Mir-Hossein Mousavi is the reformists’ leading candidate and challenger to incumbent Mahmoud Ahmadinejad in the 2009 Iranian presidential election. Mousavi is not well known. But to call him a liberal is likely an overstatement. Mousavi's more patrician tone and sharper intellect distance him from Mahmoud Ahmadinejad, and seduce a young generation that never knew his radicalism and apologies for terror and bloodshed. But his policies and ideology, his faithfulness to the Islamic revolution, his economic policies, and his anti-Americanism are all of a piece with Ahmadinejad’s.
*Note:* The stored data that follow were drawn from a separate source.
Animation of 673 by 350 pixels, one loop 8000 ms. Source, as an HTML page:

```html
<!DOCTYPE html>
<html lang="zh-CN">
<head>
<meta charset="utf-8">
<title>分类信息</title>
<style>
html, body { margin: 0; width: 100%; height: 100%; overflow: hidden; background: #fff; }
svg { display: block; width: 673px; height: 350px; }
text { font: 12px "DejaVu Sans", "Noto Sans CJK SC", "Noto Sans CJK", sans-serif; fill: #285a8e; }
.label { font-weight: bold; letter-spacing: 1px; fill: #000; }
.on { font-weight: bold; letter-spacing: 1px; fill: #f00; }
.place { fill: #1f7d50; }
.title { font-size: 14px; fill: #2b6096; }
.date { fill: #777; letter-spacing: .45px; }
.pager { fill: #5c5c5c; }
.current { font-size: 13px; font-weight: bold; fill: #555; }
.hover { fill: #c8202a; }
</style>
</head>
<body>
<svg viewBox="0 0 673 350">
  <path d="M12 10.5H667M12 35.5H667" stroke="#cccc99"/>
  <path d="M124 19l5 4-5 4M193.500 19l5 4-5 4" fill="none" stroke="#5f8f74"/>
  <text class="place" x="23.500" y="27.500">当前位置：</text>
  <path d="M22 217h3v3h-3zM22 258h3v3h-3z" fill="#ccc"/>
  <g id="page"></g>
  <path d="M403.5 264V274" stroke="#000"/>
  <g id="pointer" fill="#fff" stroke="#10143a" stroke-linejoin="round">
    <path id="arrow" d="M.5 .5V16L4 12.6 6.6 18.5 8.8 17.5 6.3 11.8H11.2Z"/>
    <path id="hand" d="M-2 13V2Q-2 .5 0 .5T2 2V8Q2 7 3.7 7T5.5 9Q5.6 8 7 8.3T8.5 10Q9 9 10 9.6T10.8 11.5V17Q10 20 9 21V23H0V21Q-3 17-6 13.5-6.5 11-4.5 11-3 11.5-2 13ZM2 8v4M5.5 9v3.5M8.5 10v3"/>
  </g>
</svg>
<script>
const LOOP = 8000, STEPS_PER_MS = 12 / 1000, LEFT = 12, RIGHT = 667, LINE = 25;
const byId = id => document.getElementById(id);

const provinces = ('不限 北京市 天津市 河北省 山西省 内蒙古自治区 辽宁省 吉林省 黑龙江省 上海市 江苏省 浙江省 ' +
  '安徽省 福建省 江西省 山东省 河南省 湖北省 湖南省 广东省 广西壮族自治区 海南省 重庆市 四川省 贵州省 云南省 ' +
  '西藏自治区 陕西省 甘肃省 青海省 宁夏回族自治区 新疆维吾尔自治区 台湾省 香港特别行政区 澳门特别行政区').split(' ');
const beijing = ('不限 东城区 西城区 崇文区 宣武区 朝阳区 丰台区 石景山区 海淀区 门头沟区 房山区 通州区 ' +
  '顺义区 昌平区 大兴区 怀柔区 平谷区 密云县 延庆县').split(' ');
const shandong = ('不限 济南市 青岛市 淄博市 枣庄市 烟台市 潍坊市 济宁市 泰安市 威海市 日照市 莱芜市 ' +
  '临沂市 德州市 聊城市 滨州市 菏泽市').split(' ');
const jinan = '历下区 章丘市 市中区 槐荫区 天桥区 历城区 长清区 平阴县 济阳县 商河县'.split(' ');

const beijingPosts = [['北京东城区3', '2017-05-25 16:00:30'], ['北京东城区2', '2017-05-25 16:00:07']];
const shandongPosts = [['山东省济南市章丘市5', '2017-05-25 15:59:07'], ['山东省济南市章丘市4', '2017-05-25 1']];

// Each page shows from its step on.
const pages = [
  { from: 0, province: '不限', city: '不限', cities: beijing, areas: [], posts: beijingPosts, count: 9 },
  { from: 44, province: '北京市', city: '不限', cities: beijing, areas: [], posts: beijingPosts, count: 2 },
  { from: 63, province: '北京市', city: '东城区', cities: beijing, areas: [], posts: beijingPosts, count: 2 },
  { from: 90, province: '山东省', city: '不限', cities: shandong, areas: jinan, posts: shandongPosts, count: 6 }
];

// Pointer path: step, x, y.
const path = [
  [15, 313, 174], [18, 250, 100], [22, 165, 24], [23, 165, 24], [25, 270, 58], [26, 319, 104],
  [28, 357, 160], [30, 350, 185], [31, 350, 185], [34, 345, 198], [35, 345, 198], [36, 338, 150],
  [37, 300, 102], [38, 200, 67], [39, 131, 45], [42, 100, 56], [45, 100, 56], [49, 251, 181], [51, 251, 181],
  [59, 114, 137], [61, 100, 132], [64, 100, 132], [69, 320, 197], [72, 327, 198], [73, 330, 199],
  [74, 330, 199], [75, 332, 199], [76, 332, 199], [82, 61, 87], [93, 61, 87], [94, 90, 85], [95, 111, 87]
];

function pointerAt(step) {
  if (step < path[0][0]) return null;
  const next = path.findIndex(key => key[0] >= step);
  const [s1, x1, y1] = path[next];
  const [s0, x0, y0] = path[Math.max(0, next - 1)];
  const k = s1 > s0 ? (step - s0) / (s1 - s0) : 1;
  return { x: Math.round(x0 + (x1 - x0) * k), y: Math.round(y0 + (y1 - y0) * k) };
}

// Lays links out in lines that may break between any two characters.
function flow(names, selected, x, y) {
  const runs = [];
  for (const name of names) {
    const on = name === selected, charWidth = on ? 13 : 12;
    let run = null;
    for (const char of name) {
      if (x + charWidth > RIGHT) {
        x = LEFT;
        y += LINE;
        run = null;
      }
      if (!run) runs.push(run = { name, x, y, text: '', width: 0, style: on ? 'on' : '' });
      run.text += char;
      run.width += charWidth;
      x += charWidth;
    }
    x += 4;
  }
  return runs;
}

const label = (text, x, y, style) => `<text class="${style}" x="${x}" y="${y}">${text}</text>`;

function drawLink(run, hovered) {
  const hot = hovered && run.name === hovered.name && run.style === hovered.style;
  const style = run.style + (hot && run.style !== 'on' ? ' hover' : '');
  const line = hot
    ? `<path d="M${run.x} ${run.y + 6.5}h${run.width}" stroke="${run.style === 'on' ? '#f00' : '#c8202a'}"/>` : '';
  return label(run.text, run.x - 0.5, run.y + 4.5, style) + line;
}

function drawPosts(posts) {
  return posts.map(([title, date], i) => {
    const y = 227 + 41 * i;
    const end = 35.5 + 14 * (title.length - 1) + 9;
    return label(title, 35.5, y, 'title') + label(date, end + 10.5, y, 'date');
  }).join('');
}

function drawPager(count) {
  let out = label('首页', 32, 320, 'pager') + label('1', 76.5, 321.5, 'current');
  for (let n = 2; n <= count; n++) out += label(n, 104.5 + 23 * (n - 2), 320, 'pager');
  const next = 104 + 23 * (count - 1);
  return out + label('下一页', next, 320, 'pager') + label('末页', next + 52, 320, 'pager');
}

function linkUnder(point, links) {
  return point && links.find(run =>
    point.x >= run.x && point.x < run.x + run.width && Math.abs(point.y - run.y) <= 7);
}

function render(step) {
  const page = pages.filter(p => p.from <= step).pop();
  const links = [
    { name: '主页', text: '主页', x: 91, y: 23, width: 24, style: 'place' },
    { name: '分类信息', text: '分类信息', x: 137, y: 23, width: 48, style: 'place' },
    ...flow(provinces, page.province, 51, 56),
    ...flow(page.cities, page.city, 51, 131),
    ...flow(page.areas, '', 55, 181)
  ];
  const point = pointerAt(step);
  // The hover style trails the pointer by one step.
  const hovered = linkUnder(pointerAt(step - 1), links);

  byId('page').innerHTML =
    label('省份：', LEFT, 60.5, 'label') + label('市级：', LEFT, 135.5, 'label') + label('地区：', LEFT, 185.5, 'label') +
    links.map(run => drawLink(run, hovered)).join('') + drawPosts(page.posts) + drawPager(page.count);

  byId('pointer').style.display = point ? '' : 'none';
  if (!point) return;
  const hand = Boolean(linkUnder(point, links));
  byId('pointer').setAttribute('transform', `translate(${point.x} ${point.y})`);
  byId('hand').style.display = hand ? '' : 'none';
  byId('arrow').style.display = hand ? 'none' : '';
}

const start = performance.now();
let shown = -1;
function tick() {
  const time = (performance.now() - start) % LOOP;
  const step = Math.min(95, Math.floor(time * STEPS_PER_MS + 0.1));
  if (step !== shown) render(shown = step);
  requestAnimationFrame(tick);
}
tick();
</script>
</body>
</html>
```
Mohammed Khatami represents the most moderate, intellectually urbane wing of the Iranian theocracy. Khatami’s presidential tenure included several diplomatic and tactical overtures toward the United States, which President Bush rebuffed by branding Iran part of the “axis of evil” and damaging Khatami’s standing as a moderate. Khatami rejects the “clash of civilization” thesis, and is devoted to cross-cultural dialogue.
Put simply, Iranian governance is democratic in appearance, theocratic in character and dictatorial in intent, its energies and institutions delegated not from the pluralism of its richly cultured and varied population but funneled quite rigidly toward the safeguard of the Islamic revolution and subservience to it. The system’s complexities is in large part an effective if paradoxical way of disarming criticism of Iranian “democracy” while making it supremely difficult for reformers to break into the system and sway it their way.
There is no such thing as the concept of a “supreme leader” in Islam’s sacred text or in Islamic jurisprudence—either Shiite or Sunni. It is the recent invention, one of many patented through his revolution, of Iran’s Ayatollah Ruhollah Khomeini (1902-1989), who was seeking to break down the wall between spiritual and political authority in order to control both.
The 12-member Council of Guardians is one of the most powerful, unelected institutions in the Islamic Republic of Iran. The supreme leader appoints six clerical members. The head of the judiciary, on advice of parliament, appoints six lay members. All 12 members are appointed to six-year terms.
The Assembly of Experts is comparable to the Vatican's College of Cardinals. It is made up of 86 clerics whose chief responsibilities are the election of a Supreme Leader and the monitoring of his performance.
Iran has been aiming to become a nuclear power for more than two decades. The question has always been: for peaceful or offensive means? Iranian leaders themselves have been of two minds an Iranian nuclear weapons program.